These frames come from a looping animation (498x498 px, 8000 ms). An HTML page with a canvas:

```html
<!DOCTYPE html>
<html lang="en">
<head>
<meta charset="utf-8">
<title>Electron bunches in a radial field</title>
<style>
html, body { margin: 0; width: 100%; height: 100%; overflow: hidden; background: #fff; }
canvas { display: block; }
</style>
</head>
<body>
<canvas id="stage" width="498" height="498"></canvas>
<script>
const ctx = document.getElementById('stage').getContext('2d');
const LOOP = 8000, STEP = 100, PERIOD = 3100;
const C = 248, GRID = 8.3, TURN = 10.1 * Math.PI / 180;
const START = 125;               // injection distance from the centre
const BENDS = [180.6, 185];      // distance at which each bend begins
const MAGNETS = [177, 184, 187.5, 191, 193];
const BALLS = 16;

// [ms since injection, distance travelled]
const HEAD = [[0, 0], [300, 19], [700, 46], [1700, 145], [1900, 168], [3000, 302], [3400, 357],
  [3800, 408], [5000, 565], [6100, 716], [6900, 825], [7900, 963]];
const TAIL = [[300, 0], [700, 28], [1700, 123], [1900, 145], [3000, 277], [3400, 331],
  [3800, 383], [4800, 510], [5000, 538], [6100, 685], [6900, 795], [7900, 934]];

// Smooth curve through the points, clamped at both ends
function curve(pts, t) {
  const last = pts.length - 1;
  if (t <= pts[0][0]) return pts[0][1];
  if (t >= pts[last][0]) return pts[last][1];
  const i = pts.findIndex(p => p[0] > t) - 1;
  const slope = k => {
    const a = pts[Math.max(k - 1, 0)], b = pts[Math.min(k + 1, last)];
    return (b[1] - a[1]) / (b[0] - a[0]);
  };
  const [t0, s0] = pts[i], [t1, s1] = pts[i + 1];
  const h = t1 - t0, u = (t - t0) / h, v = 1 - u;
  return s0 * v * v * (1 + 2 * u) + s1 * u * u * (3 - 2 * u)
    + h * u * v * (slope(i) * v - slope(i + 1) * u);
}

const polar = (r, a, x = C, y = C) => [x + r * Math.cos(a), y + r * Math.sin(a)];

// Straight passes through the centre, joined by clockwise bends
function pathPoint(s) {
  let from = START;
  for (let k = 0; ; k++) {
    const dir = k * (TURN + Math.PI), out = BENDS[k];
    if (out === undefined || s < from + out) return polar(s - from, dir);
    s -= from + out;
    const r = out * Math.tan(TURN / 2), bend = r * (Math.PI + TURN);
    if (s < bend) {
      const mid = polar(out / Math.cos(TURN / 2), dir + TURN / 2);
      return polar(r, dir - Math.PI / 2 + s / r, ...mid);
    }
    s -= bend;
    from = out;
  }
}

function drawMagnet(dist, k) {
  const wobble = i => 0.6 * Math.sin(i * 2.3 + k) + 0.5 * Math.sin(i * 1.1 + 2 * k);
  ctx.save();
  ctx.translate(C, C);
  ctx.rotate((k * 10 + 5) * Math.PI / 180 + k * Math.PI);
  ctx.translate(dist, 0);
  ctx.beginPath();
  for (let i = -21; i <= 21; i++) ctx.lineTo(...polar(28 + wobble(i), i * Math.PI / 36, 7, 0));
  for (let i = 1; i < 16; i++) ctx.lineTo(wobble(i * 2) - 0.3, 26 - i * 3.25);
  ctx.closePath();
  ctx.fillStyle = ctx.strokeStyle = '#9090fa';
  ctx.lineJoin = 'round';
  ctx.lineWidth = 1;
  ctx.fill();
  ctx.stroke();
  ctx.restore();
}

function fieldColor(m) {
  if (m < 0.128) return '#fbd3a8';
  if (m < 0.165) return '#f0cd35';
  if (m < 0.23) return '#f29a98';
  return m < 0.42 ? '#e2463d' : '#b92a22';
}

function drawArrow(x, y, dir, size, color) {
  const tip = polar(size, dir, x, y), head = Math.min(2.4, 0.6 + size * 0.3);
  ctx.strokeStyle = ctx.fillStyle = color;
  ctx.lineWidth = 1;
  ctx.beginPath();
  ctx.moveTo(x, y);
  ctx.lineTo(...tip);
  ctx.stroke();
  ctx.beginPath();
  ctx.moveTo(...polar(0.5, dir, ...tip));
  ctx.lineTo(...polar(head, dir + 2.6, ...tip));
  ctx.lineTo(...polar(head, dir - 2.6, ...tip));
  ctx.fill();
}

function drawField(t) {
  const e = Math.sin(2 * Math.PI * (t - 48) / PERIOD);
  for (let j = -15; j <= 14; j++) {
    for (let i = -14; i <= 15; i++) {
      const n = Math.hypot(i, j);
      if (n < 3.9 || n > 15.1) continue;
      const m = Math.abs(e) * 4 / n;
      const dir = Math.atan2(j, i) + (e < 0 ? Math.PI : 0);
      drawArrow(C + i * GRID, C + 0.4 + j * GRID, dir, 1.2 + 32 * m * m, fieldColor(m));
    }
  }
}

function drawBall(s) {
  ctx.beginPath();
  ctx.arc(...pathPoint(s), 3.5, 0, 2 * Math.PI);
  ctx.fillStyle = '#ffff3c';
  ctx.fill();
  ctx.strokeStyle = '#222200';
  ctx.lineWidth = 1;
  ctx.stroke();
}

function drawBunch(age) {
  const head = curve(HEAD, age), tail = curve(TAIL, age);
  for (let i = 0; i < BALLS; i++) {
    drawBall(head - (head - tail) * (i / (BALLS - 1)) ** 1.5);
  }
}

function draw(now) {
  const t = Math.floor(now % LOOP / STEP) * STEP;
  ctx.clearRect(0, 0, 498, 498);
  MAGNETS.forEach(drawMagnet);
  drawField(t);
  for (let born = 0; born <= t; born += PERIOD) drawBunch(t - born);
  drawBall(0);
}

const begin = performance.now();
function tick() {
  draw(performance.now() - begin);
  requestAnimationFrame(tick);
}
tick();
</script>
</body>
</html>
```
========================================================================
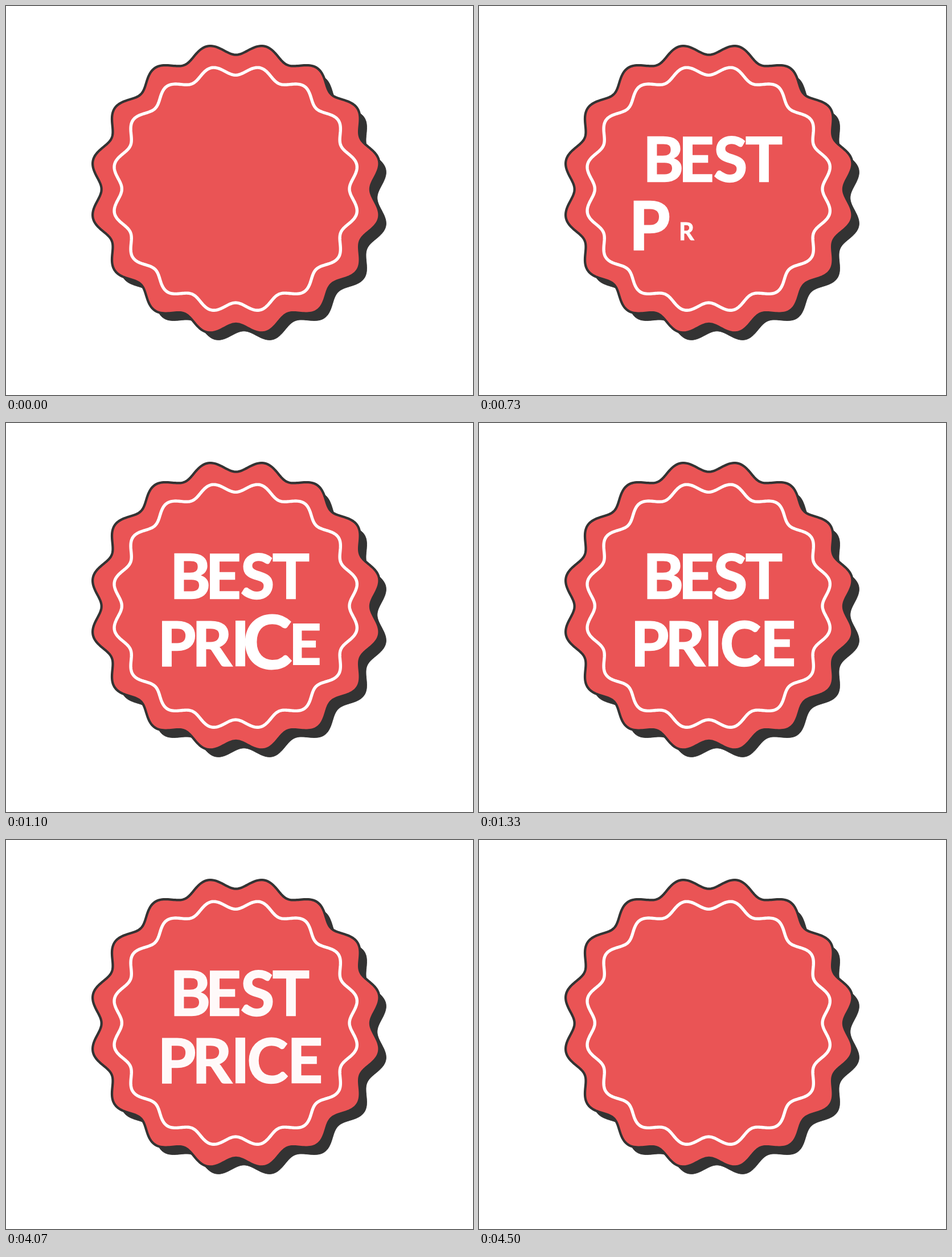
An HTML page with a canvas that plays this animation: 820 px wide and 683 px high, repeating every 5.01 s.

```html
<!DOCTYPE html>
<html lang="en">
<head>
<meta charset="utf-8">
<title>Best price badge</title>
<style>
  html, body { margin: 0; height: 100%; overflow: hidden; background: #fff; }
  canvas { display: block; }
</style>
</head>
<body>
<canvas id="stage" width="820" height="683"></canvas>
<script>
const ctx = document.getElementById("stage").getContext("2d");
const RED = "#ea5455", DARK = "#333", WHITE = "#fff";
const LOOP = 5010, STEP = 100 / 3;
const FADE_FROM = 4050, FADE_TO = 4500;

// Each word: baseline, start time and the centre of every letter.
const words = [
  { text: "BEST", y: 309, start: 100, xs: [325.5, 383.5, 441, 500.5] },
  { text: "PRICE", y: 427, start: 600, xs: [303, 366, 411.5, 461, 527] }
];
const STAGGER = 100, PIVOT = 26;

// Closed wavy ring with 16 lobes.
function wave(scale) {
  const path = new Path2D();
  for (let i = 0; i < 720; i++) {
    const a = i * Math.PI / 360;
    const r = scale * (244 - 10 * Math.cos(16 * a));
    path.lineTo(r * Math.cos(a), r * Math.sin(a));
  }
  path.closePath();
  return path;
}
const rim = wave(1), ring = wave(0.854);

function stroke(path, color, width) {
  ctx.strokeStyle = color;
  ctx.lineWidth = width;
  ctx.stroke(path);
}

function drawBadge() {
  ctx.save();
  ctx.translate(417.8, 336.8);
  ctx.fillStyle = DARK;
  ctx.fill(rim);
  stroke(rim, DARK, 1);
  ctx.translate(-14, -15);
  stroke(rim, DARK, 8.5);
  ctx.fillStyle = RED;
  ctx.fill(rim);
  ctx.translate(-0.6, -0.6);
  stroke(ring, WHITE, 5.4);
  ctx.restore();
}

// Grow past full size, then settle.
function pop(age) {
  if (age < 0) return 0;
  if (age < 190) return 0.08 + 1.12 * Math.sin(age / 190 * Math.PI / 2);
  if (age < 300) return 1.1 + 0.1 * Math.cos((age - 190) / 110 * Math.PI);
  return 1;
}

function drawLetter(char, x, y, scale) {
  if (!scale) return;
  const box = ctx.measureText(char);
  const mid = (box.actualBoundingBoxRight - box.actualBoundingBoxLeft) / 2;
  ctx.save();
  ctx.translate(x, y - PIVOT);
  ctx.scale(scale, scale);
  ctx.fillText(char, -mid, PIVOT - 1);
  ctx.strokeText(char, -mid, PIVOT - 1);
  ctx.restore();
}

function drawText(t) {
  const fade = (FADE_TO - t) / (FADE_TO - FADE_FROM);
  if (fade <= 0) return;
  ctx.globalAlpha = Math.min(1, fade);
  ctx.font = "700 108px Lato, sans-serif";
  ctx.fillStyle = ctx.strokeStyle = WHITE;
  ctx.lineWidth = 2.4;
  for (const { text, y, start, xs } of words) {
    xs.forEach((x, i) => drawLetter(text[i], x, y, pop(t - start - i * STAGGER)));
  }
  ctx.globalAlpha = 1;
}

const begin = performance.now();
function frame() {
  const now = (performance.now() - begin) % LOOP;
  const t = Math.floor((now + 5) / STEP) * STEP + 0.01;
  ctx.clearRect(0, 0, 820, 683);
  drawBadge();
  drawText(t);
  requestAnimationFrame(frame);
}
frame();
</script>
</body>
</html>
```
========================================================================
## Work to be completed
Reproduce each line from the listing above that includes the word "page".

## Task response
These frames come from a looping animation (498x498 px, 8000 ms). An HTML page with a canvas:
An HTML page with a canvas that plays this animation: 820 px wide and 683 px high, repeating every 5.01 s.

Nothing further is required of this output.